The Hebrews have been slaves for too long and enough is enough. The time has come to let them go.
The call to Pharaoh to release the Hebrews is paralleled throughout history whenever a people has been oppressed.
In the case of the Hebrews, however, it goes through stages, first somewhat polite, then tough and insistent.
At first Moses and Aaron come to the king and talk to him quite nicely: “Please let us go three days’ journey in the wilderness” (Ex. 3:18, 5:3). Then comes something adamant: “Let My people go to serve Me in the wilderness; behold, you have not listened until now” (Ex. 7:16).
Why the change in tone? It is not only because of Pharaoh’s intransigence, but because something has changed in Moses and Aaron themselves.
Earlier they let themselves hint to Pharaoh that once they had completed their three-day act of worship, they would return to Egypt and be slaves once more. Now they recognise that once a people has gained its freedom, there can be no turning back.
The Hebrews have a new destiny awaiting them, to be a free people worshipping their God, first in the wilderness and then in their own land. The years of enslavement are over, once and for all.
How is this implied in the actual words addressed to Pharaoh? In the phrase, “Behold, you have not listened until now”.
This could mean, “Until now, you have chosen to take no notice”. But it can also mean, “What you have heard from us until now, that we will come back after three days, is finished; now we have a new message which you have not heard from us previously, that we have no intention of returning.”
Of course there were moments in the wilderness when the people began to feel they had done the wrong thing and even hankered after the cucumbers and fish they ate in Egypt (Num. 11:5). In any journey the way can appear too long and too hard.

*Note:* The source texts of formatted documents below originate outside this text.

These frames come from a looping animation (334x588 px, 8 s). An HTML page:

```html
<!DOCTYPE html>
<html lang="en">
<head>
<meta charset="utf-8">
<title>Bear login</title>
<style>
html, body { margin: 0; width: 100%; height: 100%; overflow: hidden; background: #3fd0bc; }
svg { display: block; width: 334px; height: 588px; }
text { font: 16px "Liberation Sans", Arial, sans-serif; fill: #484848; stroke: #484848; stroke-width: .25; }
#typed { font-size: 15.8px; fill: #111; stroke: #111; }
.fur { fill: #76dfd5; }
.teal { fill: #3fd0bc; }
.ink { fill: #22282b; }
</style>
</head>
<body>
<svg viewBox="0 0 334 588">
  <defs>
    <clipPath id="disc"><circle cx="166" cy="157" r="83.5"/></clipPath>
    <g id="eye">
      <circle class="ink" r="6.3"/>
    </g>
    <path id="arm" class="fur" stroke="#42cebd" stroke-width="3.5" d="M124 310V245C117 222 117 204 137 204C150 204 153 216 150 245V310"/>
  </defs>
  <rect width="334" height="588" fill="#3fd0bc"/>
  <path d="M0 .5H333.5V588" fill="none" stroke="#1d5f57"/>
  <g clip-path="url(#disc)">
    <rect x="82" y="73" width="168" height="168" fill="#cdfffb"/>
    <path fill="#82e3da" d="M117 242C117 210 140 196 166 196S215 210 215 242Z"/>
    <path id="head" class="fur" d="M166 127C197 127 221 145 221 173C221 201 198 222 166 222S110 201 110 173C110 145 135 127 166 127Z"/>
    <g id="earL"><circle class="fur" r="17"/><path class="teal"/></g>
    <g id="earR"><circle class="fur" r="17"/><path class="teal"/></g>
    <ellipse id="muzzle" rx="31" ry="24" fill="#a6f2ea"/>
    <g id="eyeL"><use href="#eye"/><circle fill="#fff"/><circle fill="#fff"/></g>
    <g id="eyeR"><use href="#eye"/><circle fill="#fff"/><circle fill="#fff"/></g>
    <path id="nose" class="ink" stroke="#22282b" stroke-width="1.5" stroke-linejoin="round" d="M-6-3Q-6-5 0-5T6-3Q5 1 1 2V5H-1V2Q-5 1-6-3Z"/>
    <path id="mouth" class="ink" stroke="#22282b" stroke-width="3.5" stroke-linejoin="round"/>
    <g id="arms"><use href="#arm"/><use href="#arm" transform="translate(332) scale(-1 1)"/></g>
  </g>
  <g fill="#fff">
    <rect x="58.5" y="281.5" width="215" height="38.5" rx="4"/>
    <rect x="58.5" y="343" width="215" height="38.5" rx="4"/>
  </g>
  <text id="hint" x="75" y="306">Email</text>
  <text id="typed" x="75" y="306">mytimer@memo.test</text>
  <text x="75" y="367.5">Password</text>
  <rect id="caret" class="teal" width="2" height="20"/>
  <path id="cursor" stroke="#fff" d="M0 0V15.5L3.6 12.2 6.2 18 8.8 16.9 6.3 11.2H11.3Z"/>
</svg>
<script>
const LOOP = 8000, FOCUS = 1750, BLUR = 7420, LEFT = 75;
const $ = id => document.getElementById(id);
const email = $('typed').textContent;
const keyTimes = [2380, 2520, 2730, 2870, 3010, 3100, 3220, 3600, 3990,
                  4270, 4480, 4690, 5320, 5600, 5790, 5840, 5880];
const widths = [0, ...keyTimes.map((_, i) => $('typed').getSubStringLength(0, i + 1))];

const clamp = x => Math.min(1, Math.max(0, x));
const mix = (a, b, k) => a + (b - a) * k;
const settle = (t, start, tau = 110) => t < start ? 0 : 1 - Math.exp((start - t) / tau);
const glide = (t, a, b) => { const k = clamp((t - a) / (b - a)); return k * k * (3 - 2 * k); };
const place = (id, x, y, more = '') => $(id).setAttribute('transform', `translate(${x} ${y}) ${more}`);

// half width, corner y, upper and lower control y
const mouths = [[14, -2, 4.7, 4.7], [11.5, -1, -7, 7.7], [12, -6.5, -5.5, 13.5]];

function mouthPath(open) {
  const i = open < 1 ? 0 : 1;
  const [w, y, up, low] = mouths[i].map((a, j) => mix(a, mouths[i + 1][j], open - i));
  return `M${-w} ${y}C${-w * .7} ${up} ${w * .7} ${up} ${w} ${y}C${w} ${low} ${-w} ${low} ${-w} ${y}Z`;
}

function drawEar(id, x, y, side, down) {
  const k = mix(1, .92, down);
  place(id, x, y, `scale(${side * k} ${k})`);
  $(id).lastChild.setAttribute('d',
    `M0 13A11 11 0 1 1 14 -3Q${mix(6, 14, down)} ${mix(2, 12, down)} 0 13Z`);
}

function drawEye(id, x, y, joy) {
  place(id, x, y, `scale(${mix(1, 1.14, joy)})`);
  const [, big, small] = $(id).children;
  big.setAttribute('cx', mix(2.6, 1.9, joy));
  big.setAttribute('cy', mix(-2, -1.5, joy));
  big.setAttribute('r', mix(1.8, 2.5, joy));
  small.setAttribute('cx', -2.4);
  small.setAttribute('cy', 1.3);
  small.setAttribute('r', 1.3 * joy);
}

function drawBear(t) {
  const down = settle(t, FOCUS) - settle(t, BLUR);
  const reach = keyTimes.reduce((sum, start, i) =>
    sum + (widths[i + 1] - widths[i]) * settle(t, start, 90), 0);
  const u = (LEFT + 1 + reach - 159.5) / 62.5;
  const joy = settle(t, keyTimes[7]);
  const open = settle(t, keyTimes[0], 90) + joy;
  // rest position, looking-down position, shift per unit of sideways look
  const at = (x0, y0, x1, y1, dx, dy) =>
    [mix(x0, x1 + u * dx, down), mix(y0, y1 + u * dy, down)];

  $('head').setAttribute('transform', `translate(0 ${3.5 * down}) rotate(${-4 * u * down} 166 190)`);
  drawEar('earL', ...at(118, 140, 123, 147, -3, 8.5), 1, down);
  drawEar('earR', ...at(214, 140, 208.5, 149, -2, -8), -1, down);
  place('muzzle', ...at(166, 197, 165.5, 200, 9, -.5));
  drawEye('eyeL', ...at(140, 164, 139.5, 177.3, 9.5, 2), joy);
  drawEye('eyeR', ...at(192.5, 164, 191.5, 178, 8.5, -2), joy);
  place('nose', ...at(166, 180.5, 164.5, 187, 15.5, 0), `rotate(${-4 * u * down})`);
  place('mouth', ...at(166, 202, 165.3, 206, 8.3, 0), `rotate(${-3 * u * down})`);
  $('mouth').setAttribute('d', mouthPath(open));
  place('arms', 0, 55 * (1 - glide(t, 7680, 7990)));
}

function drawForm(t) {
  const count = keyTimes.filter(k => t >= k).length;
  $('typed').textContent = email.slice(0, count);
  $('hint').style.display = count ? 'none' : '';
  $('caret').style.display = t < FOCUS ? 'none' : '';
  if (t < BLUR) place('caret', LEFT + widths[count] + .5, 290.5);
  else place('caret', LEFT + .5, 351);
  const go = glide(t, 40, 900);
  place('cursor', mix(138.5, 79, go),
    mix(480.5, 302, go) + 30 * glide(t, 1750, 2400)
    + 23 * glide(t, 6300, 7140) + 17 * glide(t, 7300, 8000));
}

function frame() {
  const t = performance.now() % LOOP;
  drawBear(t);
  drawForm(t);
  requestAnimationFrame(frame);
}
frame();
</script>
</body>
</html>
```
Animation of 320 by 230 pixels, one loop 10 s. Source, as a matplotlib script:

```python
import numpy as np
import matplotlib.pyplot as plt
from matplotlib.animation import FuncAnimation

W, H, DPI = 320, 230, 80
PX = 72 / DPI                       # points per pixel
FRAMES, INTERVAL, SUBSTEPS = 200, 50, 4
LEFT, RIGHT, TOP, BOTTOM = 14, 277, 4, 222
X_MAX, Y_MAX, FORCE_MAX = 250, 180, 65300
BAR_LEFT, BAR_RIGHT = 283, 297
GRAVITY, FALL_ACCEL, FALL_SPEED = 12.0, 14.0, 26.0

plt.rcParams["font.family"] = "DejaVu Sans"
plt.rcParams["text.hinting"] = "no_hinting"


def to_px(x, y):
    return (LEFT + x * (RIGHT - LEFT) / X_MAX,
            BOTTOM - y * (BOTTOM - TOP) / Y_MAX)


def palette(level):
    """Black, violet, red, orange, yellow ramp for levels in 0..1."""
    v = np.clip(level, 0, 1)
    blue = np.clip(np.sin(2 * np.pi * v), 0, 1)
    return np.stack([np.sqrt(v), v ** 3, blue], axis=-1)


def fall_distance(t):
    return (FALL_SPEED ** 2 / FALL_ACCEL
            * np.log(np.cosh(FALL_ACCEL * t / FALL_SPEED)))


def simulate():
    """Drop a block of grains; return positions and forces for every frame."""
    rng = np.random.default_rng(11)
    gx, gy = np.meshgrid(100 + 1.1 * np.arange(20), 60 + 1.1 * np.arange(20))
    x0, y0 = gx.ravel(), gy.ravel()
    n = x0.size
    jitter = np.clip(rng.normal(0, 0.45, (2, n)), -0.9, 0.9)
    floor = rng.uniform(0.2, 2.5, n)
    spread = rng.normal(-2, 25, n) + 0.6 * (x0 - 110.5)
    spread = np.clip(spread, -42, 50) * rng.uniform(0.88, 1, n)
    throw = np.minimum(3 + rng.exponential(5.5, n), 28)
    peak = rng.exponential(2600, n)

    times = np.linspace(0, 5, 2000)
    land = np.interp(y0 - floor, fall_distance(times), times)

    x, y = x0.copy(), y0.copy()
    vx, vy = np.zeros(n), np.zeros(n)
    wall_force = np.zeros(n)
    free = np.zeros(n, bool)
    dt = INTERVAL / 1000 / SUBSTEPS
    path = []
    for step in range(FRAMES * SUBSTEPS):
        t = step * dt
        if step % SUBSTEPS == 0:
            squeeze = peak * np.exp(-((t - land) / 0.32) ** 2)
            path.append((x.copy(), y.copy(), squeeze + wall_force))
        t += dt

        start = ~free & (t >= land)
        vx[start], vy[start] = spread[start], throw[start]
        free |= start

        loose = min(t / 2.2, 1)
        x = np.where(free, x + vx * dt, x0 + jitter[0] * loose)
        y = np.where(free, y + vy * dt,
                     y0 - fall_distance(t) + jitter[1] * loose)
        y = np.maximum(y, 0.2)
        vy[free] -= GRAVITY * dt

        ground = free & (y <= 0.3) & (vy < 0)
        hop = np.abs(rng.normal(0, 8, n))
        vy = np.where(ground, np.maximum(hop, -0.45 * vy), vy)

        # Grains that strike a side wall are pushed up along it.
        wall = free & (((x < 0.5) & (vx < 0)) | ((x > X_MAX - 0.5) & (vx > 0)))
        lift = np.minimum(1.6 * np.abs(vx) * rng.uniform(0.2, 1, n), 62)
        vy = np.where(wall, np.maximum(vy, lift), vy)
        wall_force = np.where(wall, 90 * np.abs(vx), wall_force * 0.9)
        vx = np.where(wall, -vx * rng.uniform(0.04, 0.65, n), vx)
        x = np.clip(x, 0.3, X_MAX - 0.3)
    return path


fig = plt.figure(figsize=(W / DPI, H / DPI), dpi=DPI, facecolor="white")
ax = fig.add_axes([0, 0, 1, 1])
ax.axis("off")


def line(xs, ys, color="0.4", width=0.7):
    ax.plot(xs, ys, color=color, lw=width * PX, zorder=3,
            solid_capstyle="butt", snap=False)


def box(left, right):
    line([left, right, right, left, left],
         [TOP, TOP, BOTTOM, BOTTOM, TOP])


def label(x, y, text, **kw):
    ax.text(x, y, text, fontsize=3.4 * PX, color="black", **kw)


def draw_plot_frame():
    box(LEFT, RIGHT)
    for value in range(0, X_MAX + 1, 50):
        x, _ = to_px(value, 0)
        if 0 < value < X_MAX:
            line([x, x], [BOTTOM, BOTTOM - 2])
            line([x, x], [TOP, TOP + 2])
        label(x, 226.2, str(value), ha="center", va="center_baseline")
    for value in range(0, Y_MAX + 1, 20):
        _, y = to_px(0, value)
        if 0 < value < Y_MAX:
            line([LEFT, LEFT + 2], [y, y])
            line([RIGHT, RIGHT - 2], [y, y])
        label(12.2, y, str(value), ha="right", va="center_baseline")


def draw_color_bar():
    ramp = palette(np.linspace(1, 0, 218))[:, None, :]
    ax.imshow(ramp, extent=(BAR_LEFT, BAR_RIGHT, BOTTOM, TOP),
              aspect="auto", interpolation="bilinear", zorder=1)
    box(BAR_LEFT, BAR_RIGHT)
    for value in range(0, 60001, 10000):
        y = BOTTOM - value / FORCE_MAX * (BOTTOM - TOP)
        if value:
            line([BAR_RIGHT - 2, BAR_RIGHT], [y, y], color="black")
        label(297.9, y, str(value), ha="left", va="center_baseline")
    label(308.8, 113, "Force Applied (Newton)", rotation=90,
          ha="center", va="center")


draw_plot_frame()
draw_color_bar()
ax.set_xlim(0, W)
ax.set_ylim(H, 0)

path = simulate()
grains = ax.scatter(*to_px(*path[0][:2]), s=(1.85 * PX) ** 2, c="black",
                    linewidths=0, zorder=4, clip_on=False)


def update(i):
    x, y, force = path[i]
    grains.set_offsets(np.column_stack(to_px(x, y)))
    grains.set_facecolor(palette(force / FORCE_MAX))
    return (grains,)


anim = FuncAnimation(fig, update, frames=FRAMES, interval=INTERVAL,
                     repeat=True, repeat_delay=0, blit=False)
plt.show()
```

But in life there can be no going back to the past. The future must have its day.